I started to use stereolithography resin as a means of exploring my interest in the transparent. Stereolithography, a process used in the automobile industry to prototype parts quickly and efficiently, has many of the same properties as glass. I start by building a three-dimensional wire frame in the computer. The completed wire mesh is a digital blueprint for the final form, which is then fabricated millimeter by millimeter with a laser and an ultra violet setting resin. Like glass, these objects can be incredibly thin, delicate, and luminous.
I want the pieces created in the computer to feel as though they are reflections of objects that already exist. Like the traditional glass forms that these simulations duplicate, the objects are delicate, fragile, luminous, and functional, but they are also unreal renderings of an idealized object, history and time. The use of digital processes and plastics denies the traditions and techniques that surrounded the production of the originals.
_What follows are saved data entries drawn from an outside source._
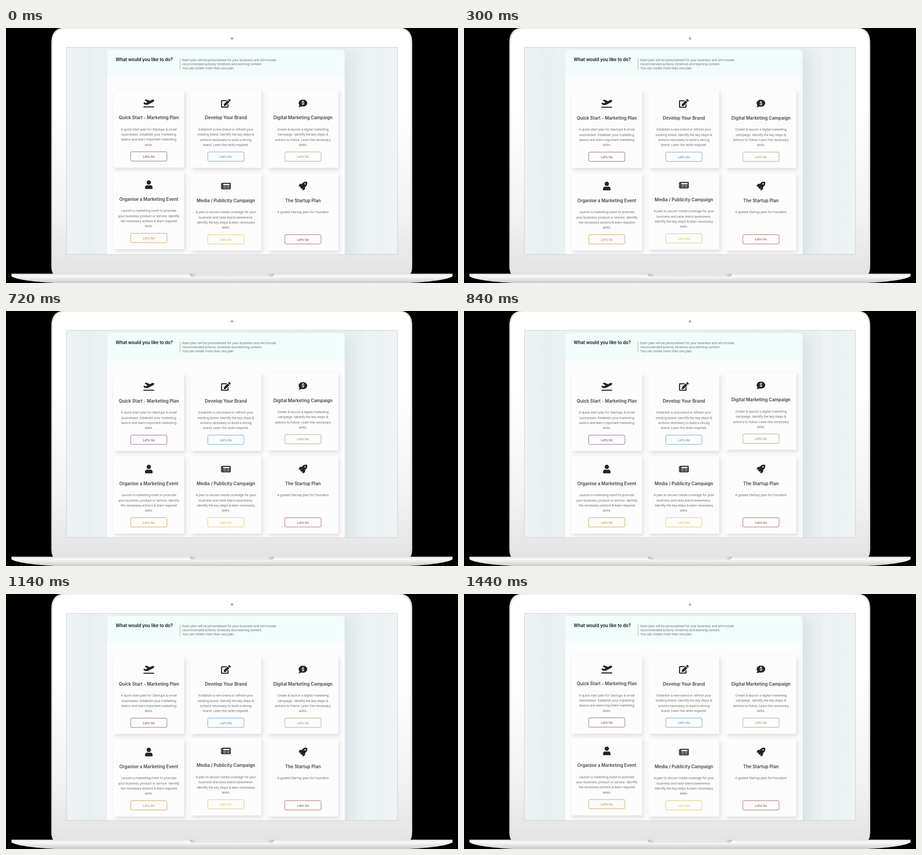
An HTML page that plays this animation: 997 px wide and 562 px high, repeating every 1.5 s.

```html
<!DOCTYPE html>
<html lang="en">
<head>
<meta charset="utf-8">
<title>Plan chooser on a laptop</title>
<style>
html, body { margin: 0; width: 100%; height: 100%; overflow: hidden; background: #000; }
svg { display: block; width: 997px; height: 562px; }
text { font-family: Roboto, sans-serif; }
.heading { font: 600 9.75px Inter, sans-serif; fill: #444; }
.body { font-size: 7.45px; font-weight: 300; fill: #333; }
.go { font-size: 7.4px; font-weight: 500; }
.card text { text-anchor: middle; }
.sheet { fill: #fcfcfc; filter: drop-shadow(3px 4px 4px rgba(80, 50, 55, .16)); }
.panel { filter: drop-shadow(12px 8px 14px rgba(90, 120, 130, .13)); }
</style>
</head>
<body>
<svg viewBox="0 0 997 562">
  <defs>
    <linearGradient id="lid" x2="0" y2="1">
      <stop offset=".3" stop-color="#fff"/><stop offset=".75" stop-color="#f3f3f3"/><stop offset="1" stop-color="#e3e3e3"/>
    </linearGradient>
    <linearGradient id="base" x2="0" y2="1">
      <stop stop-color="#e2e2e2"/><stop offset=".25" stop-color="#fafafa"/><stop offset=".45" stop-color="#efefef"/><stop offset="1" stop-color="#c9c9c9"/>
    </linearGradient>
    <linearGradient id="notch">
      <stop stop-color="#bdbdbd"/><stop offset=".08" stop-color="#e6e6e6"/><stop offset=".92" stop-color="#e6e6e6"/><stop offset="1" stop-color="#bdbdbd"/>
    </linearGradient>
    <linearGradient id="wall">
      <stop stop-color="#eff3f5"/><stop offset=".07" stop-color="#e9eff1"/><stop offset=".12" stop-color="#eef2f4"/>
      <stop offset=".9" stop-color="#ebf0f2"/><stop offset=".901" stop-color="#eff3f4"/><stop offset=".95" stop-color="#ecf1f3"/><stop offset="1" stop-color="#f0f4f5"/>
    </linearGradient>
    <clipPath id="screen"><path d="M134 43H863V498.5H134z"/></clipPath>
  </defs>

  <path d="M100 32Q100-1 132-1H864Q896-1 896 32V525Q896 540 889 545H107Q100 540 100 525z" fill="#dedede"/>
  <path d="M103 33Q103 1 134 1H862Q893 1 893 33V526Q893 538 888 543H108Q103 538 103 526z" fill="url(#lid)"/>
  <circle cx="498.5" cy="23" r="3.2" fill="#ddd"/>
  <circle cx="498.5" cy="23" r="1.8" fill="#8c8c8c"/>
  <path d="M12 541.5H985V547Q972 557 890 562H107Q25 557 12 547z" fill="url(#base)"/>
  <path d="M405 541.5H591Q591 548 584 548H412Q405 548 405 541.5z" fill="url(#notch)"/>

  <path d="M133.5 42.5H863.5V499H133.5z" fill="url(#wall)" stroke="#c9cfd0"/>
  <g clip-path="url(#screen)">
    <path class="panel" d="M223 520V58Q223 48 233 48H737Q747 48 747 58V520z" fill="#fcfcfc"/>
    <path d="M223 108V58Q223 48 233 48H737Q747 48 747 58V108z" fill="#f2fcfb"/>
    <text class="heading" x="242" y="73" style="fill:#161616">What would you like to do?</text>
    <path d="M384 67V92" stroke="#c99a98"/>
    <g class="body">
      <text x="389" y="72.6">Each plan will be personalised for your business and will include</text>
      <text x="389" y="82">recommended actions, timelines and learning content.</text>
      <text x="389" y="91.4">You can create more than one plan.</text>
    </g>
    <g id="cards"></g>
  </g>
</svg>
<script>
const LOOP = 1500;

// Icons are drawn on a 512-unit high grid.
const bar = (x, y, w, h) => `M${x} ${y}v${h}h${w}v${-h}z`;
const icons = {
  plane: [640, 'M624 448H16c-9 0-16 7-16 16v32c0 9 7 16 16 16h608c9 0 16-7 16-16v-32c0-9-7-16-16-16zM80.5 341.3c6.3 6.8 15.1 10.7 24.4 10.7l130.5-.2a66 66 0 0 0 29.6-7.1L556 197c26.800-13.500 50.700-32.900 67-58.300 18.300-28.500 20.300-49.100 13.100-63.700-7.200-14.500-24.700-25.200-58.300-27.400-29.800-2-59.500 5.900-86.200 19.400L393 117 174.400 35a18 18 0 0 0-18-1.100L90.600 67.300c-10.600 5.400-13.200 19.600-5.100 28.500l156.200 98.100-103.200 52.400-72.400-36.500a18 18 0 0 0-16 0L9.900 230.200c-10.400 5.300-13.200 19.100-5.600 28.100z'],
  edit: [576, 'M402.600 83.200l90.200 90.200c3.800 3.800 3.800 10 0 13.800L274.400 405.600l-92.800 10.300c-12.400 1.400-22.900-9.100-21.500-21.500l10.300-92.800L388.800 83.200c3.800-3.800 10-3.800 13.800 0zm162-22.900l-48.800-48.800c-15.200-15.200-39.900-15.200-55.200 0l-35.400 35.400c-3.800 3.800-3.800 10 0 13.800l90.200 90.200c3.800 3.800 10 3.800 13.800 0l35.400-35.400c15.200-15.300 15.200-40 0-55.200zM384 346V448H64V128h230c3 0 6-1 8.300-3.500l40-40c7.600-7.600 2-20.500-8.500-20.500H48C21.500 64 0 85.500 0 112v352c0 26.500 21.500 48 48 48h352c26.500 0 48-21.500 48-48V306c0-10.700-13-16-20.500-8.500l-40 40c-2.200 2.300-3.500 5.300-3.500 8.500z'],
  chat: [512, 'M256 32C115 32 0 125 0 240c0 48 20 92 53 127-14 52-45 85-49 90-9 9-4 23 9 23 62 0 113-25 142-45 31 9 65 13 101 13 141 0 256-93 256-208S397 32 256 32z'],
  user: [448, 'M224 256a128 128 0 1 0 0-256 128 128 0 0 0 0 256zm90 32h-17c-46 21-100 21-146 0h-17C60 288 0 348 0 422v42c0 26 22 48 48 48h352c26 0 48-22 48-48v-42c0-74-60-134-134-134z'],
  news: [576, 'M552 64H88c-13 0-24 11-24 24v8H24c-13 0-24 11-24 24v272c0 31 25 56 56 56h472c26 0 48-22 48-48V88c0-13-11-24-24-24z'
    + bar(48, 144, 16, 256) + bar(128, 128, 384, 80) + bar(128, 256, 176, 32) + bar(336, 256, 176, 32) + bar(128, 352, 176, 32) + bar(336, 352, 176, 32)],
  rocket: [512, 'M505 19c-1-5-7-11-12-12C461 0 435 0 410 0 307 0 245 55 199 128H95c-16 0-36 12-43 26L2.500 253A28 28 0 0 0 0 264a24 24 0 0 0 24 24h104l-23 22c-11 12-13 33 0 46l51 51c11 11 32 13 45 0l23-23V488a24 24 0 0 0 24 24 28 28 0 0 0 11-2.500l98-49.500c15-7 27-26 27-43V313c72-47 128-109 128-211 0-26 0-51-7-83zM384 168a40 40 0 1 1 40-40 40 40 0 0 1-40 40z'],
};

// lift: [time, pixels raised] pairs
const cards = [
  { icon: 'plane', title: 'Quick Start - Marketing Plan', color: '#8d5f88', lift: [[0, .7], [180, 0], [1260, 0], [1440, .6], [LOOP, .7]],
    lines: ['A quick start plan for Startups & small', 'businesses. Establish your marketing', 'basics and learn important marketing', 'skills.'] },
  { icon: 'edit', title: 'Develop Your Brand', color: '#6ba3c0', lift: [[0, .3], [180, 0], [1260, 0], [LOOP, .3]],
    lines: ['Establish a new brand or refresh your', 'existing brand. Identify the key steps &', 'actions necessary to build a strong', 'brand. Learn the skills required.'] },
  { icon: 'chat', title: 'Digital Marketing Campaign', color: '#98ae7e', lift: [[0, .3], [180, 0], [600, 0], [840, 2.5], [1020, 0], [1260, 0], [LOOP, .3]],
    lines: ['Create & launch a digital marketing', 'campaign. Identify the key steps &', 'actions to follow. Learn the necessary', 'skills.'] },
  { icon: 'user', title: 'Organise a Marketing Event', color: '#c5a052', lift: [[0, 3], [60, 3], [270, 0], [1140, 0], [1260, 1.3], [1440, 2.6], [LOOP, 3]],
    lines: ['Launch a marketing event to promote', 'your business, product or service. Identify', 'the necessary actions & learn required', 'skills.'] },
  { icon: 'news', title: 'Media / Publicity Campaign', color: '#d8ca69', lift: [[0, 0], [60, 0], [240, 2.5], [300, 2], [480, 0], [900, 0], [1110, 2.5], [1320, 0], [LOOP, 0]],
    lines: ['A plan to secure media coverage for your', 'business and raise brand awareness.', 'Identify the key steps & learn necessary', 'skills.'] },
  { icon: 'rocket', title: 'The Startup Plan', color: '#a26462', lift: [[0, 0], [300, 0], [480, 3], [540, 2.5], [700, 0], [LOOP, 0]],
    lines: ['A guided Startup plan for Founders'] },
];

const escapeText = s => s.replace(/&/g, '&amp;');

function cardMarkup({ icon, title, color, lines }) {
  const [width, path] = icons[icon];
  const dollar = icon === 'chat' ? '<text x="256" y="345" font-size="300" font-weight="700" fill="#fcfcfc">$</text>' : '';
  const body = lines.map((line, i) => `<text class="body" x="78" y="${88.3 + i * 11.35}">${escapeText(line)}</text>`).join('');
  return `<g class="card">
    <rect class="sheet" width="156" height="170.500"/>
    <g transform="translate(78 28.300) scale(.0371) translate(${-width / 2} -256)" fill="#212529"><path d="${path}" fill-rule="evenodd"/>${dollar}</g>
    <text class="heading" x="78" y="63.800">${title}</text>${body}
    <rect x="38" y="135.500" width="80" height="20.500" rx="3" fill="none" stroke="${color}"/>
    <text class="go" x="78" y="148.500" fill="${color}">Let's Go</text>
  </g>`;
}

const group = document.getElementById('cards');
group.innerHTML = cards.map(cardMarkup).join('');

function valueAt(keys, t) {
  const next = keys.findIndex(([time]) => time > t);
  const [t0, v0] = keys[next - 1], [t1, v1] = keys[next];
  const u = (t - t0) / (t1 - t0);
  return v0 + (v1 - v0) * u * u * (3 - 2 * u);
}

function draw() {
  const t = performance.now() % LOOP;
  cards.forEach((card, i) => {
    const x = 237 + i % 3 * 170, y = i < 3 ? 138 : 320;
    group.children[i].setAttribute('transform', `translate(${x} ${y - valueAt(card.lift, t)})`);
  });
  requestAnimationFrame(draw);
}
draw();
</script>
</body>
</html>
```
They are made completely untouched by human hands, but are convincing and persuasive as elegant objects. They simultaneously critique and celebrate the history of glass.